When palaeobotanists analysed the Clarkia Flora, it became evident that the taxonomic composition of the ancient forest is most similar to that of modern forests found in eastern Asia and the south-eastern USA – that is, forests that grow in a considerably warmer climate (subtropical) than exists in central Idaho today. The modern vegetation in the Clarkia area is now dominated by conifers, some of which (the characteristic Ponderosa Pine) are drought tolerant. Idaho climate today is temperate and influenced by continental extremes, including summer droughts. In contrast, the Clarkia fossil flora – together with Clarkia insect and fish fossil fauna – indicates a warm and humid climate, with less seasonal extremes.
These findings constitute another piece of the geological and palaeontological puzzle indicating that Miocene global climate was considerably warmer than that of today – in particular during the so-called Mid Miocene Climatic Optimum (MMCO), a period of particularly warm climate 18 to 14 million years ago.
One of the still unanswered questions about the MMCO is which factors exactly caused this global warming. Likely, atmospheric CO2 concentration rose, driving the warming due to greenhouse forcing, just like our modern concerns about manmade CO2 increase and climate, but it is not known by how much. The specimens collected during the August 2017 fieldwork will help shed light on this question by using cellular-level features on the fossil leaves to estimate MMCO CO2.
Understanding how the climate has varied in the past, and the consequences of these variations for climate patterns locally and globally, allows us to predict how future climate change may take shape. That is, application of this and other modern palaeontological methods to the incredible Clarkia Flora promises exceptional new insights into ancient (and future?) greenhouse worlds.

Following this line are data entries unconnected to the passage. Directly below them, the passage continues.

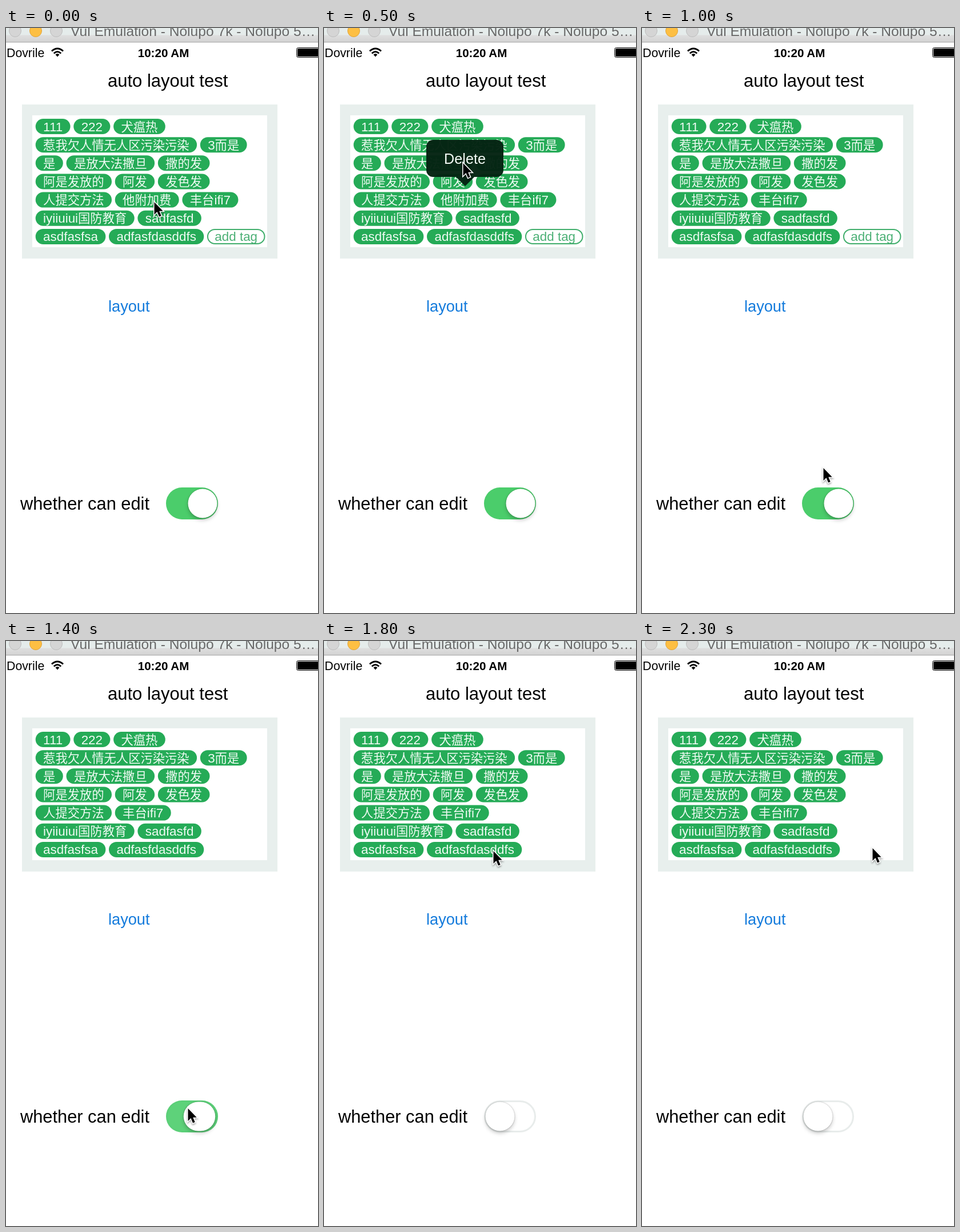
Recreate the animation shown at these times as an HTML page. Size 546x1025 px, loop 2.4 s.

```html
<!DOCTYPE html>
<html lang="en">
<head>
<meta charset="utf-8">
<title>Tag list</title>
<style>
  html, body { margin: 0; width: 100%; height: 100%; overflow: hidden; background: #fff; }
  svg { display: block; width: 546px; height: 1025px; font-family: "Liberation Sans", "Noto Sans CJK SC", "Noto Sans CJK", sans-serif; }
  .han { font-family: "Noto Sans CJK SC", "Noto Sans CJK", sans-serif; font-size: 21.3px; font-weight: 300; }
  #tags text { font-size: 22.4px; text-anchor: middle; fill: #effbf3; }
  #tags rect { fill: #25ab57; }
  #tags .add rect { fill: #fff; stroke: #41ae6c; stroke-width: 2; }
  #tags .add text { fill: #4bb075; }
  #knob { fill: #fff; filter: drop-shadow(0 0 1px rgba(0, 0, 0, .3)) drop-shadow(0 4px 3px rgba(0, 0, 0, .2)); }
  #cursor { stroke: #fff; stroke-width: 3; paint-order: stroke; filter: drop-shadow(0 2px 1.5px rgba(0, 0, 0, .35)); }
</style>
</head>
<body>
<svg viewBox="0 0 546 1025">
  <defs>
    <linearGradient id="bar" x2="0" y2="1">
      <stop offset=".48" stop-color="#e5eceb"/>
      <stop offset=".55" stop-color="#dedede"/>
      <stop offset="1" stop-color="#d3d3d3"/>
    </linearGradient>
  </defs>

  <rect width="546" height="24" fill="url(#bar)"/>
  <rect y="24" width="546" height="1.5" fill="#b6b6b6"/>
  <g fill="#d5d5d5" stroke="#bdbdbd">
    <circle cx="16" cy="5" r="10.5"/>
    <circle cx="52" cy="5" r="10.5" fill="#fdbf43" stroke="#e0a43a"/>
    <circle cx="88" cy="5" r="10.5"/>
  </g>
  <text x="113" y="14" font-size="24.6" fill="#686868">Vul Emulation - Nolupo 7k - Nolupo 5…</text>

  <text x="1" y="51" font-size="21.3">Dovrile</text>
  <path d="M80 40.5Q90 31.5 100 40.5M83.8 44.5Q90 38.5 96.2 44.5" fill="none" stroke="#000" stroke-width="3"/>
  <path d="M86.5 46.5Q90 43.5 93.5 46.5L90 50.5Z"/>
  <text x="275.5" y="51" font-size="20.6" font-weight="bold" text-anchor="middle">10:20 AM</text>
  <rect x="508.5" y="34.5" width="50" height="17" rx="3" fill="#fff" stroke="#000"/>
  <rect x="510" y="36" width="48" height="14" rx="1.5"/>

  <text x="178" y="103" font-size="31">auto layout test</text>
  <rect x="28" y="134" width="447" height="270" fill="#e8efed"/>
  <rect x="46" y="153" width="411" height="231" fill="#fff"/>
  <g id="tags"></g>
  <text x="179" y="497" font-size="27.2" fill="#147bdc">layout</text>
  <text x="25" y="844" font-size="30.8">whether can edit</text>

  <rect x="281.5" y="806.5" width="88" height="53" rx="26.5" fill="#fff" stroke="#e8eceb" stroke-width="3"/>
  <rect id="track" x="280" y="805" width="91" height="56" rx="28" fill="#4bcd6b"/>
  <rect id="knob" y="807.5" height="51" rx="25.5"/>

  <g id="popup">
    <path id="bubble" d="M191 196H302a12 12 0 0 1 12 12V249a12 12 0 0 1-12 12H263L247 277 231 261H191a12 12 0 0 1-12-12V208a12 12 0 0 1 12-12Z" fill-opacity=".97"/>
    <text x="246.5" y="238" font-size="25.2" text-anchor="middle" fill="#f4fbf6">Delete</text>
  </g>
  <path id="cursor" d="M.5 1V23L5.5 18 9 26.5 12.7 25 9.2 16.7H15.7Z"/>
</svg>

<script>
const DURATION = 2400, STEP = 100;
const TAG_HEIGHT = 27, TAG_PADDING = 26.8, TAG_GAP = 5.7, ROW_PITCH = 32.15;
const REMOVED = '他附加费', ADD = 'add tag';
const ROWS = [
  ['111', '222', '犬瘟热'],
  ['惹我欠人情无人区污染污染', '3而是'],
  ['是', '是放大法撒旦', '撒的发'],
  ['阿是发放的', '阿发', '发色发'],
  ['人提交方法', REMOVED, '丰台ifi7'],
  ['iyiiuiui国防教育', 'sadfasfd'],
  ['asdfasfsa', 'adfasfdasddfs', ADD]
];
// Cursor waypoints: time in ms, x, y.
const PATH = [
  [200, 259, 304], [500, 243, 236], [600, 243, 236], [800, 374, 525], [1000, 317, 770],
  [1200, 318, 818], [1500, 318, 818], [1800, 296, 367], [2300, 403, 362]
];

const $ = id => document.getElementById(id);
const lerp = (a, b, k) => a + (b - a) * k;
const ramp = (time, from, to) => Math.min(1, Math.max(0, (time - from) / (to - from)));
const smooth = k => k * k * (3 - 2 * k);

function setAttributes(element, values) {
  for (const name in values) element.setAttribute(name, values[name]);
}

function createTag(label) {
  const group = document.createElementNS('http://www.w3.org/2000/svg', 'g');
  const inset = label === ADD ? 1 : 0;
  group.classList.toggle('add', label === ADD);
  group.innerHTML = '<rect/><text y="21.5">' +
    label.replace(/[\u4e00-\u9fff]+/g, '<tspan class="han">$&</tspan>') + '</text>';
  $('tags').append(group);

  const [pill, text] = group.children;
  const width = text.getComputedTextLength() + TAG_PADDING;
  text.setAttribute('x', width / 2);
  setAttributes(pill, {
    x: inset, y: inset, rx: TAG_HEIGHT / 2 - inset,
    width: width - 2 * inset, height: TAG_HEIGHT - 2 * inset
  });
  return { label, group, width };
}

const tagRows = ROWS.map(row => row.map(createTag));

function layoutTags(hidden) {
  tagRows.forEach((row, r) => {
    let x = 51.7;
    for (const { label, group, width } of row) {
      const visible = !hidden.includes(label);
      group.style.display = visible ? '' : 'none';
      group.setAttribute('transform', `translate(${x} ${159 + r * ROW_PITCH})`);
      if (visible) x += width + TAG_GAP;
    }
  });
}

function cursorAt(time) {
  let [, x, y] = PATH[0];
  for (let i = 1; i < PATH.length; i++) {
    const k = ramp(time, PATH[i - 1][0], PATH[i][0]);
    x = lerp(x, PATH[i][1], k);
    y = lerp(y, PATH[i][2], k);
  }
  return [x, y];
}

function draw(time) {
  layoutTags([time >= 700 && REMOVED, time >= 1400 && ADD]);

  const fade = ramp(time, 600, 800);
  $('popup').style.display = time >= 300 && time < 900 ? '' : 'none';
  $('bubble').setAttribute('fill', `rgb(${lerp(5, 24, fade)}, ${lerp(36, 140, fade)}, ${lerp(18, 73, fade)})`);

  // The knob stretches while pressed, then relaxes as it slides off.
  const slide = smooth(ramp(time, 1350, 1600));
  const stretch = 5 * ramp(time, 1200, 1300) * (1 - slide);
  setAttributes($('knob'), { x: lerp(318.5 - stretch, 282.5, slide), width: 51 + stretch });
  $('track').setAttribute('opacity', 1 - slide);

  $('cursor').setAttribute('transform', `translate(${cursorAt(time)})`);
}

const start = performance.now();
function tick() {
  const elapsed = (performance.now() - start) % DURATION;
  draw(Math.floor(elapsed / STEP) * STEP);
  requestAnimationFrame(tick);
}
tick();
</script>
</body>
</html>
```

The authors sincerely thank Bill Rember for hosting us, sharing his immense knowledge of the Clarkia Flora and facilitating the collection of fossils, as well as Professor Paul Pearson of Cardiff University in the UK, for invaluable help in the field. The Swedish Research Council starting grant to MS (VR NT-7 2016 04905) is acknowledged and the Bolin Centre for Climate Research, Stockholm University in Sweden is gratefully acknowledged for its generous support of the fieldwork.